### [Exercise brief]
Take the entries below and print, exactly, the stretch from the line containing "785Q800 758 850" through the line containing "582C740 574 800", both included.

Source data

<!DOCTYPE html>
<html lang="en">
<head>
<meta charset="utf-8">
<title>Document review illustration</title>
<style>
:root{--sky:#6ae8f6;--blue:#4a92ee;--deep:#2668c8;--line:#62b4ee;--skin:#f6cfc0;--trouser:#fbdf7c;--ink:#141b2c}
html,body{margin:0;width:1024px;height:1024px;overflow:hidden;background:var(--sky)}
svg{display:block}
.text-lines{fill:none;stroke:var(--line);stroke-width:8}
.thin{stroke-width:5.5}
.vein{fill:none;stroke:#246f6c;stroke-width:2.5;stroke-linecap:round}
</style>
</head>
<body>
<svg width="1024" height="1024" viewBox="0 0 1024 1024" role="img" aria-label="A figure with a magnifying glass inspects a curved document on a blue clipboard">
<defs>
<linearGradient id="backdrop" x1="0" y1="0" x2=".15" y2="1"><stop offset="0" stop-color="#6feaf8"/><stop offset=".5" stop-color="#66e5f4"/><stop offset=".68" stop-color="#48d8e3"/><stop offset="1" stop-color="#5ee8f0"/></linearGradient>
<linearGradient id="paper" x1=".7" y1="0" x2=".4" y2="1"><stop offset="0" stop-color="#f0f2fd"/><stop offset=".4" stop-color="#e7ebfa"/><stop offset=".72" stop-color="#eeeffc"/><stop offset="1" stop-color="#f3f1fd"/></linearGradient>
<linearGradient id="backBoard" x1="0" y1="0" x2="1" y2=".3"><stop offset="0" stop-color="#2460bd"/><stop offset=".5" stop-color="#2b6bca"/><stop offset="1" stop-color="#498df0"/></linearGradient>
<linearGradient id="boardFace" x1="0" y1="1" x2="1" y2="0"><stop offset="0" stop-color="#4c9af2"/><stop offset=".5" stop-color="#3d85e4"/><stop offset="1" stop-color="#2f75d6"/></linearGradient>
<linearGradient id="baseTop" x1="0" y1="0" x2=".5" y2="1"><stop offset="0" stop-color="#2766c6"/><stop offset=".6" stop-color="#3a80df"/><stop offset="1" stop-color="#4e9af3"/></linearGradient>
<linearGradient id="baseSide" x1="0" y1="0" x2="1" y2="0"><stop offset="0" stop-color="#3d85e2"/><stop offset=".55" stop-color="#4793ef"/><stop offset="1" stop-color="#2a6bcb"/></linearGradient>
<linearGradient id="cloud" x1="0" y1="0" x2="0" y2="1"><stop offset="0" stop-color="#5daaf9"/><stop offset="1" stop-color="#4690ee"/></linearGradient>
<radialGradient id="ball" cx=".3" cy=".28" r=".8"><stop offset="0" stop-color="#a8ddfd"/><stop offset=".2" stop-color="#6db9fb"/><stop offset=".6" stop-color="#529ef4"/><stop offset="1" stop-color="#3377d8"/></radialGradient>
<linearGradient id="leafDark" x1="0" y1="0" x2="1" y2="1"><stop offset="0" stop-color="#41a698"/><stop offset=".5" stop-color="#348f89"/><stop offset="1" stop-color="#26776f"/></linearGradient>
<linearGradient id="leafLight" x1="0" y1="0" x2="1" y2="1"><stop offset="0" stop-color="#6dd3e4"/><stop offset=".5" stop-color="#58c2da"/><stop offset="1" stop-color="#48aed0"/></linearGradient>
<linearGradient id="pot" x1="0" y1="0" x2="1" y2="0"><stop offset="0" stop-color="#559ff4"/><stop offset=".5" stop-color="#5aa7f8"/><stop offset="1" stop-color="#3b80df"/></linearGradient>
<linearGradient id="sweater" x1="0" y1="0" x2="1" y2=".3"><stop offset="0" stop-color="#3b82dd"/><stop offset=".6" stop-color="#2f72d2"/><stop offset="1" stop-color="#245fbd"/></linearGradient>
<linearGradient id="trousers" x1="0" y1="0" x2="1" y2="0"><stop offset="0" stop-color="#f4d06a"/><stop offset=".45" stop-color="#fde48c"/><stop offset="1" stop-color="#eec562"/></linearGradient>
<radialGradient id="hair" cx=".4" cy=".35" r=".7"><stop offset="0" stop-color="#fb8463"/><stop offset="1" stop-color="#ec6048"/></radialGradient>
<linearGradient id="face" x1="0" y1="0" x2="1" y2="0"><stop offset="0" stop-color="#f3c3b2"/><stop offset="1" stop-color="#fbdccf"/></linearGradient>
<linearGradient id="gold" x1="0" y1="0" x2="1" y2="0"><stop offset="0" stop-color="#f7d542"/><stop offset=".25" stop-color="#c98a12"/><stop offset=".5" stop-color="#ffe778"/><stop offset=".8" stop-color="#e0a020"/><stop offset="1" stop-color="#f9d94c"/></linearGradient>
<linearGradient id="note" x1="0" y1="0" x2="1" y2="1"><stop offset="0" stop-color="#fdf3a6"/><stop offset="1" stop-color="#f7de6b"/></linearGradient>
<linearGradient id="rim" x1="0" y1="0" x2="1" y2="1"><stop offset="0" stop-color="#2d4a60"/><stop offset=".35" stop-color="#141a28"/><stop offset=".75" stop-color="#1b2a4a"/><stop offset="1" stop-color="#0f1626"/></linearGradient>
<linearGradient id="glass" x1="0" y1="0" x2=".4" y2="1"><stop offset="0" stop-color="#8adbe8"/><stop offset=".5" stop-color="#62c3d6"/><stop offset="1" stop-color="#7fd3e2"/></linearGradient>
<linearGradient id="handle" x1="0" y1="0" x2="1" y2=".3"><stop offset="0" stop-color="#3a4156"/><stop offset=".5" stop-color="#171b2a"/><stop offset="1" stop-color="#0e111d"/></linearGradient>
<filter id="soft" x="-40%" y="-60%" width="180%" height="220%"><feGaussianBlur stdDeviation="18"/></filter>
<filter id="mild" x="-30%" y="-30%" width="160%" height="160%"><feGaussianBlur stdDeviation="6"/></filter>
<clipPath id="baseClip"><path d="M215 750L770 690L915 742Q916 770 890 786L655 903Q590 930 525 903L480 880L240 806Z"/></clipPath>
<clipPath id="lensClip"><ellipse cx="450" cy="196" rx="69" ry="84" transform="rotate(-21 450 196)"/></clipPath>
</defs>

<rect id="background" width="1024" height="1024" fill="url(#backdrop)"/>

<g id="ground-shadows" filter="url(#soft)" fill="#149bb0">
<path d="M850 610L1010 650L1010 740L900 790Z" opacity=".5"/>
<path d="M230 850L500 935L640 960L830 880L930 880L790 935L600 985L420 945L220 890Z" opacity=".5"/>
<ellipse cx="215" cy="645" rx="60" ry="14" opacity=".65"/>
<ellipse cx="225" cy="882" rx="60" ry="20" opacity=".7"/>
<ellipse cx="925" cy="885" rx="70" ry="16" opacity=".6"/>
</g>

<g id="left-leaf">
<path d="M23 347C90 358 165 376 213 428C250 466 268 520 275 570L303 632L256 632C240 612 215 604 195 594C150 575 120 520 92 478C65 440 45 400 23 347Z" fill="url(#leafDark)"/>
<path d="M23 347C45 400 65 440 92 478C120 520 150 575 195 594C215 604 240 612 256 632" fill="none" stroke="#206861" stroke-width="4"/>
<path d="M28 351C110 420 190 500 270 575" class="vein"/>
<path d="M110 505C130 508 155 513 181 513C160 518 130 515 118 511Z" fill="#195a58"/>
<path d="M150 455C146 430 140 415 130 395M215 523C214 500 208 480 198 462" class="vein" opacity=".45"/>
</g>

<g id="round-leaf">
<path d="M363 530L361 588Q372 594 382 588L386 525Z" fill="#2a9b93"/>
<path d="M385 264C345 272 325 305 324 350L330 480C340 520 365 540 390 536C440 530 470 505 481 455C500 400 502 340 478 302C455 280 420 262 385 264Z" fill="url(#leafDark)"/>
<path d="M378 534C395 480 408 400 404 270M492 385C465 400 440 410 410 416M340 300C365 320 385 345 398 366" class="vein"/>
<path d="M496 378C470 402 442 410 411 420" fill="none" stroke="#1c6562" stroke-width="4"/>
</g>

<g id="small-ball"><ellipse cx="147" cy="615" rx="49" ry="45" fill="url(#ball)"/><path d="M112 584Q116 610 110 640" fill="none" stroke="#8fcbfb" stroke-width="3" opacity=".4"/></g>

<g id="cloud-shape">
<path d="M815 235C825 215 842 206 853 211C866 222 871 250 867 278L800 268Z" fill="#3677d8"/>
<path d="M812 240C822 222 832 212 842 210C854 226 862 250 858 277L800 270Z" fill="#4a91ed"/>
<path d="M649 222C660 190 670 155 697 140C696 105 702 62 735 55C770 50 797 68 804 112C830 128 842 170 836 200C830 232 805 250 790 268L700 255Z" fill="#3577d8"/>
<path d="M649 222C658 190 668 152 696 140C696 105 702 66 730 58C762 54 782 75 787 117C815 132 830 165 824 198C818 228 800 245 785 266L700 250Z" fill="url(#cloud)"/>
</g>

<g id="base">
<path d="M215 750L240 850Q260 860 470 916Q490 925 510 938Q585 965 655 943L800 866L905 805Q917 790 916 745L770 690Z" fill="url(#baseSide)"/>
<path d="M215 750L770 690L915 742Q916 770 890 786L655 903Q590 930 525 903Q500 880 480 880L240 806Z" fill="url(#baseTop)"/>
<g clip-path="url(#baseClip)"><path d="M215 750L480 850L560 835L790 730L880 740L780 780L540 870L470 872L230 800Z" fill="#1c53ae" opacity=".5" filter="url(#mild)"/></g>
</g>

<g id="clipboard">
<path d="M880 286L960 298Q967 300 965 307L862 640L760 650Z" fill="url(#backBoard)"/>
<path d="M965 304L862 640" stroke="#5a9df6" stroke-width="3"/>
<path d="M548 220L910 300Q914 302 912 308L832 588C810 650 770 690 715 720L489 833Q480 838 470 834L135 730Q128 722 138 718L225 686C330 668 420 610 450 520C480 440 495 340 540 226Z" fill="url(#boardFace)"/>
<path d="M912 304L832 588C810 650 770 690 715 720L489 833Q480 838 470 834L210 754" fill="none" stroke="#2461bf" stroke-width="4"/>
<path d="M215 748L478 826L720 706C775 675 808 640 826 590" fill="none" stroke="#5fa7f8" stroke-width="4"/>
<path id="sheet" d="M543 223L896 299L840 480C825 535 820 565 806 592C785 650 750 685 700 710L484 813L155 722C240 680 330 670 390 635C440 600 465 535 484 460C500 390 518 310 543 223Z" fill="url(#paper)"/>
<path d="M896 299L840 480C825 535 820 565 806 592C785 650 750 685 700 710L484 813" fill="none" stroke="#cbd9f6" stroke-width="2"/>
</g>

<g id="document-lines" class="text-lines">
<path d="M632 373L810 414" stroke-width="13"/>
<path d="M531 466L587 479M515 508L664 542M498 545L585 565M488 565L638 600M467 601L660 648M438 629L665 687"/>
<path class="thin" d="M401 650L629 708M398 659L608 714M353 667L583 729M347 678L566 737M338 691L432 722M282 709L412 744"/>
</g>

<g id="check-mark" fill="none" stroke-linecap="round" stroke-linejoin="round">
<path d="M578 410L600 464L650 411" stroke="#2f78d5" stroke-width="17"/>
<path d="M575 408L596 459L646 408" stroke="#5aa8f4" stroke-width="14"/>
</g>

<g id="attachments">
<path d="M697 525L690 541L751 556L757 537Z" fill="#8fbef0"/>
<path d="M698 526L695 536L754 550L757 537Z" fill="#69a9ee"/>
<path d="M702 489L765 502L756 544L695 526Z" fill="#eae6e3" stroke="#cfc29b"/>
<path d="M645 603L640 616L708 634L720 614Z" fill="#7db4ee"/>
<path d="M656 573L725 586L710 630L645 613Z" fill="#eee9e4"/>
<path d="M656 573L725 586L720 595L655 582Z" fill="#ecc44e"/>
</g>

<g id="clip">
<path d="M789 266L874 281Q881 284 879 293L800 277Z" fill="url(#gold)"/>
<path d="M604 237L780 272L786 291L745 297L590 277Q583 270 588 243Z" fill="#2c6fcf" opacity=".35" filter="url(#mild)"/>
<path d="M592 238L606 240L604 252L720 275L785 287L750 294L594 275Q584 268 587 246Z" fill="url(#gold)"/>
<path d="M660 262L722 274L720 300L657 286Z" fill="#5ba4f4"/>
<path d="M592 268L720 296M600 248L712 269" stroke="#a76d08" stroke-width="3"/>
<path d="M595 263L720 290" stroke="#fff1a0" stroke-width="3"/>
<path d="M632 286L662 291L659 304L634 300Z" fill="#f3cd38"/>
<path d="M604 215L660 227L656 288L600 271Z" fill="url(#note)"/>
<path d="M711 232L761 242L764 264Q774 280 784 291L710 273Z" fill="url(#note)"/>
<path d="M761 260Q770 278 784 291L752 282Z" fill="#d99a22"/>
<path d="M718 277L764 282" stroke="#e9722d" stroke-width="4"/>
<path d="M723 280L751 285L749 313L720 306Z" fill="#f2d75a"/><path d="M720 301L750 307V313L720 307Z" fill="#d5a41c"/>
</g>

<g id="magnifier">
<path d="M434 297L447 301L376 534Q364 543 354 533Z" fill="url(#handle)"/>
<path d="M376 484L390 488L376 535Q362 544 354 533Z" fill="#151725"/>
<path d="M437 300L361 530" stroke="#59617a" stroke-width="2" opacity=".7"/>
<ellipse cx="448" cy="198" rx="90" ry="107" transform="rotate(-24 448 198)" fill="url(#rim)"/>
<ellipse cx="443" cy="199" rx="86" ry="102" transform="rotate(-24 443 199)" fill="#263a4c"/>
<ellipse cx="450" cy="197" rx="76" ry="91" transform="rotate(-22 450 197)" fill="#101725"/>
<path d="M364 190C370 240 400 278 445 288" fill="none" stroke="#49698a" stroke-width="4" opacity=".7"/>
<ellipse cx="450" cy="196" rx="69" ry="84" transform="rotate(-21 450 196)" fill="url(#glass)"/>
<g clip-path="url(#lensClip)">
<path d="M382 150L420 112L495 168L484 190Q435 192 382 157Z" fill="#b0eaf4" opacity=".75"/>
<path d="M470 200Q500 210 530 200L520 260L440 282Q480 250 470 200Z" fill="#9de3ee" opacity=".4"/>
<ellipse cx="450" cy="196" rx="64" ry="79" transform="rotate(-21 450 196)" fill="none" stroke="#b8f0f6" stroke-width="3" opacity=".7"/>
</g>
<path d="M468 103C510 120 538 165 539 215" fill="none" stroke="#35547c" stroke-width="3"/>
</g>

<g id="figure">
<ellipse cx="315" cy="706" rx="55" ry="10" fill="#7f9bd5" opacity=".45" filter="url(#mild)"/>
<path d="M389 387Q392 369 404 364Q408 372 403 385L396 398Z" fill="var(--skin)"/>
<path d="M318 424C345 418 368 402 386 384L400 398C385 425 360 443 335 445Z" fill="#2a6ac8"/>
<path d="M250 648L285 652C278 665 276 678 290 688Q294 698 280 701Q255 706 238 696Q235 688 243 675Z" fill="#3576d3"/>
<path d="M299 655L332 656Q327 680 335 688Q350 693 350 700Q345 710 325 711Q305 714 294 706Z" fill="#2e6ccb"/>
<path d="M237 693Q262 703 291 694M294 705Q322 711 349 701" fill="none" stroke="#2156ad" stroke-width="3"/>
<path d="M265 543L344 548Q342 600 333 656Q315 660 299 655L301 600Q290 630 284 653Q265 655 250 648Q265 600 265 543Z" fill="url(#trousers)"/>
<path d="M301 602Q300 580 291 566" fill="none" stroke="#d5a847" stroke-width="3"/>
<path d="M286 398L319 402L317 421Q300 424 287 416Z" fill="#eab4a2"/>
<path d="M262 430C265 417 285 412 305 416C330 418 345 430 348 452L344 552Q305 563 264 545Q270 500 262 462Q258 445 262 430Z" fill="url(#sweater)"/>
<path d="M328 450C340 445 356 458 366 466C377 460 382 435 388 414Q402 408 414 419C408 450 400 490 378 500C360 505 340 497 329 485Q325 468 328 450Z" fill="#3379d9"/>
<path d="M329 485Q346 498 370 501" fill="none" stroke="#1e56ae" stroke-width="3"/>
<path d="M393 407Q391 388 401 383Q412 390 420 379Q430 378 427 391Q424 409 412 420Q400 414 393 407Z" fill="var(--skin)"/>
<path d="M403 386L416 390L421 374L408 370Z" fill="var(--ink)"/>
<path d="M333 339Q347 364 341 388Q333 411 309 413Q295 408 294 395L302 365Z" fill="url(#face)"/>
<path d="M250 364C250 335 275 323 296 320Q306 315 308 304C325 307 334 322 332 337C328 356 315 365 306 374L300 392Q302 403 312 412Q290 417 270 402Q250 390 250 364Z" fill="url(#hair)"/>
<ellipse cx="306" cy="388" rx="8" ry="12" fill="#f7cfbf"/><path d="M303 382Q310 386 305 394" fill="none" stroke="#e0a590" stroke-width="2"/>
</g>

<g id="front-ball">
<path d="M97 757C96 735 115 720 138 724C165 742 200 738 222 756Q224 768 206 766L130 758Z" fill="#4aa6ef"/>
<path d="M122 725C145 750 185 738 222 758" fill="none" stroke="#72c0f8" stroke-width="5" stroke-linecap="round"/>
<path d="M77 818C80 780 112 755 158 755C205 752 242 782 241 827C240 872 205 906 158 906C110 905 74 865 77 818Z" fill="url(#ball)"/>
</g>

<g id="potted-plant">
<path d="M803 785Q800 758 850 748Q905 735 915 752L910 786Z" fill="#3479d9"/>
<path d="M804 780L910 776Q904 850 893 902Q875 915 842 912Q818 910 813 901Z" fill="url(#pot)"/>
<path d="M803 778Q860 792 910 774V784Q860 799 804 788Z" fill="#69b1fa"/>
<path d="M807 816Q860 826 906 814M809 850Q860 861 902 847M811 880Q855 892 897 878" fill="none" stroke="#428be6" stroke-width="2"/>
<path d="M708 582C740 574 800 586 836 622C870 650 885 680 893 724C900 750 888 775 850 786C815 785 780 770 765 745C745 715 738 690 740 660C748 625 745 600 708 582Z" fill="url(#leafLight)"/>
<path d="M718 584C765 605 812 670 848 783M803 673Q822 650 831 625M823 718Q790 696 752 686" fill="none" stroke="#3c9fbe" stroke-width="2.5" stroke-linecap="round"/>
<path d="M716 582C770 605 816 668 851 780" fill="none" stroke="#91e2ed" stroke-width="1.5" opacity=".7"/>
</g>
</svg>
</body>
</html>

### [Your response]
<path d="M803 785Q800 758 850 748Q905 735 915 752L910 786Z" fill="#3479d9"/>
<path d="M804 780L910 776Q904 850 893 902Q875 915 842 912Q818 910 813 901Z" fill="url(#pot)"/>
<path d="M803 778Q860 792 910 774V784Q860 799 804 788Z" fill="#69b1fa"/>
<path d="M807 816Q860 826 906 814M809 850Q860 861 902 847M811 880Q855 892 897 878" fill="none" stroke="#428be6" stroke-width="2"/>
<path d="M708 582C740 574 800 586 836 622C870 650 885 680 893 724C900 750 888 775 850 786C815 785 780 770 765 745C745 715 738 690 740 660C748 625 745 600 708 582Z" fill="url(#leafLight)"/>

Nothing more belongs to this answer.